- [YOUR INSTRUCTIONS]: Return each line of the records holding the string "sage".

- [DATA TO USE]:

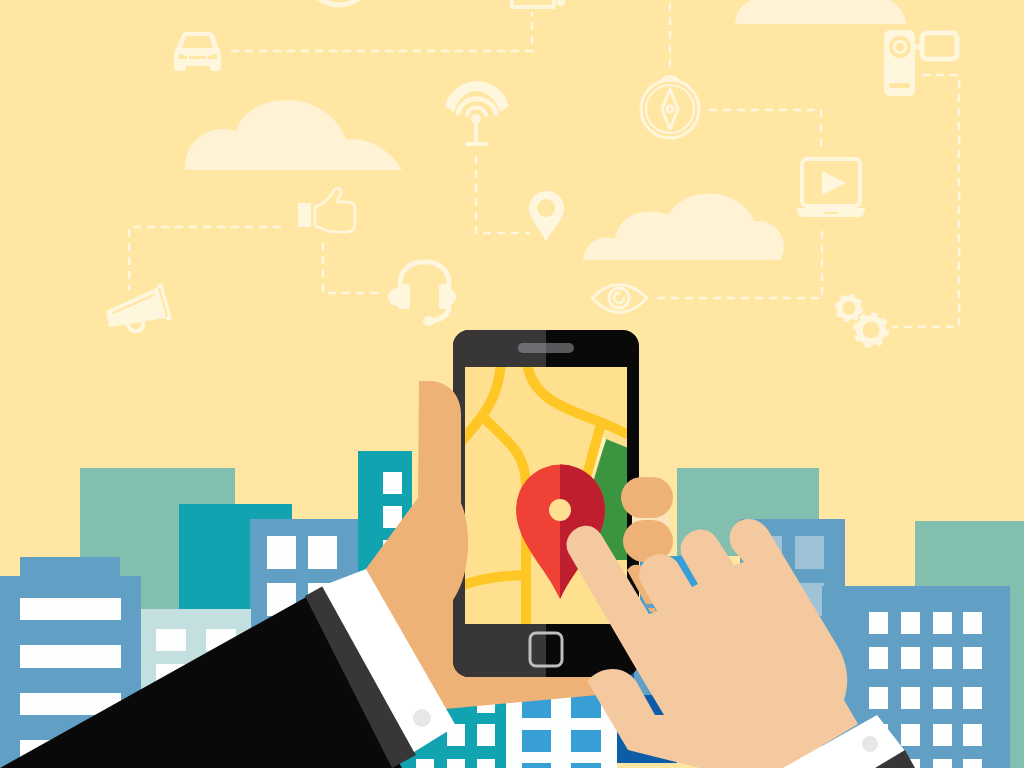
<!DOCTYPE html>
<html lang="en">
<head>
<meta charset="utf-8">
<title>Mobile navigation in the city</title>
<style>
:root {
  --sky: #ffe6a3; --cloud: #fff2d5; --icon: #fff6de;
  --sage: #82bfae; --teal: #11a4b0; --steel: #629fc4; --mist: #c3dfe0;
  --window: #fdfefe; --pane: #379fd6; --pane-dim: #9fc3d6; --navy: #0d5ca8;
  --skin-deep: #eeb277; --skin: #f5c99f;
  --sleeve: #090909; --charcoal: #393638; --cuff: #fff; --button: #e6e7e8;
  --map: #ffe08f; --road: #ffc726; --park: #3a9440;
  --pin-light: #ef4136; --pin-dark: #be1e2d; --pin-eye: #ffdf92;
}
html, body { margin: 0; overflow: hidden; background: var(--sky); }
svg { display: block; width: 1024px; height: 768px; }
.cloud { fill: var(--cloud); }
.solid { fill: var(--icon); }
.line { fill: none; stroke: var(--icon); stroke-linejoin: round; stroke-linecap: round; }
.route { fill: none; stroke: var(--icon); stroke-width: 2.5; stroke-dasharray: 8 6; }
.sky-cut { fill: var(--sky); }
.sage { fill: var(--sage); } .teal { fill: var(--teal); }
.steel { fill: var(--steel); } .mist { fill: var(--mist); }
.window { fill: var(--window); } .pane { fill: var(--pane); } .pane-dim { fill: var(--pane-dim); }
.navy { fill: var(--navy); }
.skin-deep { fill: var(--skin-deep); } .skin { fill: var(--skin); }
.sleeve { fill: var(--sleeve); } .charcoal { fill: var(--charcoal); }
.cuff { fill: var(--cuff); } .button { fill: var(--button); }
.road { fill: none; stroke: var(--road); stroke-width: 10; }
</style>
</head>
<body>
<svg viewBox="0 0 1024 768" role="img" aria-label="Hands holding a phone with a map and a red pin, city and connected icons behind">
  <defs>
    <clipPath id="screen-area"><rect x="465" y="367" width="162" height="257"/></clipPath>
    <clipPath id="phone-left"><rect x="450" y="325" width="96" height="360"/></clipPath>
    <clipPath id="pin-right"><rect x="560" y="460" width="50" height="145"/></clipPath>
    <g id="window-row">
      <rect width="19" height="22"/><rect x="32" width="19" height="22"/>
      <rect x="64" width="19" height="22"/><rect x="94" width="19" height="22"/>
    </g>
    <g id="gear">
      <circle r="10.5" fill="none" stroke-width="6"/>
      <circle r="14" fill="none" stroke-width="4" stroke-dasharray="5.5 5.5"/>
    </g>
  </defs>

  <rect width="1024" height="768" fill="var(--sky)"/>

  <g id="clouds" class="cloud">
    <path d="M735 24C736 5 752-5 770-2C790-28 850-28 869-5C890-5 905 8 906 24Z"/>
    <path d="M185 170C184 141 209 123 236 131C248 91 325 86 346 139C372 138 391 151 402 170Z"/>
    <path d="M583 260C585 242 600 234 615 239C618 215 645 206 668 215C687 183 741 188 754 221C778 219 791 242 780 260Z"/>
  </g>

  <g id="routes" class="route">
    <path d="M231 51H532V12"/>
    <path d="M670 3V72"/>
    <path d="M709 110H821V150"/>
    <path d="M922 75H959V327H892"/>
    <path d="M476 156V233H530"/>
    <path d="M281 227H129V290"/>
    <path d="M323 242V293H380"/>
    <path d="M657 298H822V230"/>
  </g>

  <g id="icons">
    <g id="cropped-icons">
      <path class="line" stroke-width="5" d="M318-2Q339 12 360-2"/>
      <path class="line" stroke-width="4" d="M512-4V7H554V-4"/>
      <circle class="solid" cx="561" cy="2" r="4"/>
    </g>
    <g id="car">
      <path class="solid" d="M186 32H209Q213 32 215 37L218 47Q221 50 221 54V68Q221 71 218 71H212Q210 71 210 66H186Q186 71 183 71H177Q174 71 174 68V54Q174 50 177 47L181 37Q183 32 186 32Z"/>
      <path class="sky-cut" d="M186 36H209L213 48H182ZM179 54L187 56V59H179ZM217 54L208 56V59H217Z"/>
      <rect class="sky-cut" x="189" y="56" width="17" height="3"/>
    </g>
    <g id="antenna">
      <path class="solid" d="M445 106C455 73 499 73 509 106L500 112C490 84 463 84 454 112Z"/>
      <path class="line" stroke-width="5" d="M458 113C463 94 490 94 496 113"/>
      <path class="line" stroke-width="4" d="M467 115C469 105 484 105 486 115"/>
      <circle class="solid" cx="476" cy="119" r="5"/>
      <path class="line" stroke-width="4" d="M476 121V143M467 144H486"/>
    </g>
    <g id="compass" class="line" stroke-width="3">
      <circle cx="670" cy="109" r="29"/><circle cx="670" cy="109" r="24" stroke-width="2"/>
      <path d="M662 80Q670 73 678 80M670 89L678 109L670 129L662 109Z"/>
      <circle cx="670" cy="109" r="3"/>
    </g>
    <g id="video-camera">
      <rect class="solid" x="884" y="30" width="31" height="66" rx="6"/>
      <circle class="sky-cut" cx="900" cy="47" r="11"/><circle class="solid" cx="900" cy="47" r="7"/>
      <circle class="sky-cut" cx="900" cy="47" r="4"/>
      <rect class="sky-cut" x="889" y="83" width="21" height="5" rx="2"/>
      <rect class="line" stroke-width="5" x="922" y="33" width="35" height="26" rx="5"/>
      <path class="line" stroke-width="5" d="M915 47H922"/>
    </g>
    <g id="laptop">
      <rect class="line" stroke-width="4" x="802" y="159" width="58" height="47" rx="5"/>
      <path class="solid" d="M822 171L846 183L822 195ZM797 208H865Q865 217 858 217H804Q797 217 797 208Z"/>
      <rect class="sky-cut" x="824" y="212" width="14" height="2"/>
    </g>
    <g id="place-marker">
      <path class="solid" d="M546 242C541 229 529 221 529 208A17.5 17 0 0 1 564 208C564 221 552 229 546 242Z"/>
      <circle class="sky-cut" cx="546" cy="208" r="9"/>
    </g>
    <g id="thumbs-up">
      <rect class="solid" x="298" y="203" width="13" height="24"/>
      <path class="line" stroke-width="2.5" d="M315 207Q329 202 334 190Q340 185 341 193L337 202H347Q355 202 355 210V223Q355 232 347 232H331L315 226Z"/>
    </g>
    <g id="megaphone">
      <path class="solid" d="M106 311L158 287L157 284L162 283L172 319L168 321L165 318L109 327Z"/>
      <path class="line" stroke-width="4" d="M127 324Q131 333 138 331Q144 329 143 322"/>
      <path d="M113 313L154 295" stroke="var(--sky)" stroke-width="2"/>
      <path d="M159 288L167 317" stroke="var(--sky)" stroke-width="2"/>
    </g>
    <g id="headset">
      <path class="line" stroke-width="5" d="M400 285C398 254 451 254 449 285M449 307Q448 319 430 321"/>
      <rect class="solid" x="398" y="284" width="12" height="25" rx="3"/><rect class="solid" x="439" y="284" width="12" height="25" rx="3"/>
      <circle class="solid" cx="397" cy="297" r="9"/><circle class="solid" cx="448" cy="297" r="8"/>
      <ellipse class="solid" cx="429" cy="321" rx="6" ry="5"/>
    </g>
    <g id="eye">
      <path class="line" stroke-width="3" d="M592 298Q619 271 647 298Q619 327 592 298Z"/>
      <circle class="line" stroke-width="3" cx="619" cy="298" r="10"/>
      <path class="line" stroke-width="3" d="M624 298A5 5 0 1 1 619 293"/>
    </g>
    <g id="gears" stroke="var(--icon)">
      <use href="#gear" transform="translate(849 308) scale(.9)"/>
      <use href="#gear" transform="translate(871 330) scale(1.12)"/>
    </g>
  </g>

  <g id="city-left">
    <rect class="sage" x="80" y="468" width="155" height="150"/>
    <rect class="teal" x="179" y="504" width="113" height="106"/>
    <rect class="teal" x="358" y="451" width="54" height="150"/>
    <g class="window"><rect x="383" y="472" width="19" height="22"/><rect x="383" y="506" width="19" height="22"/><rect x="383" y="540" width="19" height="22"/></g>
    <rect class="steel" x="250" y="519" width="108" height="150"/>
    <g class="window"><rect x="267" y="536" width="29" height="33"/><rect x="308" y="536" width="29" height="33"/><rect x="267" y="583" width="29" height="33"/><rect x="308" y="583" width="29" height="33"/></g>
    <rect class="mist" x="140" y="609" width="111" height="159"/>
    <g class="window"><rect x="156" y="629" width="30" height="22"/><rect x="206" y="629" width="30" height="22"/><rect x="156" y="664" width="30" height="22"/></g>
    <path class="steel" d="M0 576H20V557H120V576H141V768H0Z"/>
    <g class="window"><rect x="20" y="598" width="101" height="22"/><rect x="20" y="645" width="101" height="23"/><rect x="20" y="693" width="101" height="22"/><rect x="20" y="740" width="101" height="23"/></g>
  </g>

  <g id="city-centre">
    <rect class="teal" x="395" y="690" width="111" height="78"/>
    <g class="window"><rect x="447" y="724" width="18" height="22"/><rect x="477" y="724" width="18" height="22"/><rect x="477" y="691" width="18" height="22"/><rect x="416" y="759" width="18" height="9"/><rect x="447" y="759" width="18" height="9"/><rect x="477" y="759" width="18" height="9"/></g>
    <rect class="window" x="506" y="680" width="111" height="88"/>
    <g class="pane"><rect x="522" y="690" width="29" height="28"/><rect x="571" y="690" width="30" height="28"/><rect x="522" y="730" width="29" height="22"/><rect x="571" y="730" width="30" height="22"/><rect x="522" y="763" width="29" height="5"/><rect x="571" y="763" width="30" height="5"/></g>
    <rect class="navy" x="617" y="650" width="60" height="113"/>
    <path class="steel" d="M634 660H680V695H634Z"/>
    <rect class="pane" x="640" y="556" width="80" height="70"/>
  </g>

  <g id="city-right">
    <rect class="sage" x="677" y="468" width="142" height="88"/>
    <rect class="sage" x="915" y="521" width="109" height="247"/>
    <rect class="steel" x="740" y="519" width="105" height="150"/>
    <g class="pane-dim"><rect x="754" y="536" width="28" height="33"/><rect x="795" y="536" width="29" height="33"/><rect x="795" y="583" width="29" height="33"/></g>
    <rect class="steel" x="822" y="586" width="188" height="182"/>
    <g class="window">
      <use href="#window-row" x="869" y="612"/><use href="#window-row" x="869" y="647"/>
      <use href="#window-row" x="869" y="687"/><use href="#window-row" x="869" y="724"/><use href="#window-row" x="869" y="759"/>
    </g>
  </g>

  <path id="palm" class="skin-deep" d="M366 569L419 497H480V670H620V693L445 709Z"/>

  <g id="phone">
    <rect x="453" y="330" width="186" height="347" rx="16" fill="var(--sleeve)"/>
    <rect class="charcoal" x="453" y="330" width="186" height="347" rx="16" clip-path="url(#phone-left)"/>
    <rect x="518" y="343" width="56" height="10" rx="5" fill="#58595b"/>
    <path d="M546 343H523A5 5 0 0 0 523 353H546Z" fill="#6d6e71"/>
    <rect x="530" y="633" width="32" height="33" rx="6" fill="none" stroke="#bcbec0" stroke-width="3"/>
    <g id="map" clip-path="url(#screen-area)">
      <rect x="465" y="367" width="162" height="257" fill="var(--map)"/>
      <path d="M606 439L628 448V560H570Z" fill="var(--park)"/>
      <path d="M601 430L606 440L588 490L580 485Z" fill="#fff0c4"/>
      <path class="road" d="M501 362C499 392 490 410 460 443M484 418C512 446 525 453 526 485V630M527 362C532 410 592 413 628 435M601 424L580 500M460 586Q487 576 526 575"/>
    </g>
    <g id="pin">
      <path id="pin-shape" d="M560 599C545 566 516 543 516 509A44.5 44.5 0 0 1 605 509C605 543 575 566 560 599Z" fill="var(--pin-light)"/>
      <path d="M560 599C545 566 516 543 516 509A44.5 44.5 0 0 1 605 509C605 543 575 566 560 599Z" fill="var(--pin-dark)" clip-path="url(#pin-right)"/>
      <circle cx="560" cy="510" r="11" fill="var(--pin-eye)"/>
    </g>
  </g>

  <g id="holding-hand">
    <path class="skin-deep" d="M419 381H431C450 382 461 397 461 414V503C472 528 471 574 453 600V677L430 690L366 569L418 498Z"/>
    <rect x="632" y="512" width="37" height="14" fill="#fbe4b9"/>
    <rect class="skin-deep" x="621" y="477" width="52" height="41" rx="20.5"/>
    <rect class="skin-deep" x="623" y="520" width="50" height="42" rx="21"/>
    <path class="skin-deep" d="M627 570Q633 562 642 566L656 612H650Z"/>
    <path class="steel" d="M642 604H655V608H644Z"/>
    <path class="sleeve" d="M0 768L308 596L402 768Z"/>
    <path class="charcoal" d="M305 596L323 586L416 755L392 768Z"/>
    <path class="cuff" d="M322 586L366 569L456 726L414 752Z"/>
    <circle class="button" cx="422" cy="718" r="9"/>
  </g>

  <g id="tapping-hand">
    <path class="skin" d="M568 552C560 533 588 513 602 536L649 614L657 611L641 583C632 563 659 543 677 562L692 587L698 584L683 558C672 537 703 517 717 539L734 565L744 562L732 548C721 524 751 507 768 530L835 642C848 662 850 682 844 700L858 724L785 768H700L628 750L587 681C604 663 626 667 636 681L655 715H664L634 665Z"/>
    <path class="cuff" d="M783 768L877 715L905 751L876 768Z"/>
    <path class="charcoal" d="M875 768L905 750L915 768Z"/>
    <circle class="button" cx="870" cy="744" r="8"/>
  </g>
</svg>
</body>
</html>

- [COMPLETED EXERCISE]:
  --sage: #82bfae; --teal: #11a4b0; --steel: #629fc4; --mist: #c3dfe0;
.sage { fill: var(--sage); } .teal { fill: var(--teal); }
    <rect class="sage" x="80" y="468" width="155" height="150"/>
    <rect class="sage" x="677" y="468" width="142" height="88"/>
    <rect class="sage" x="915" y="521" width="109" height="247"/>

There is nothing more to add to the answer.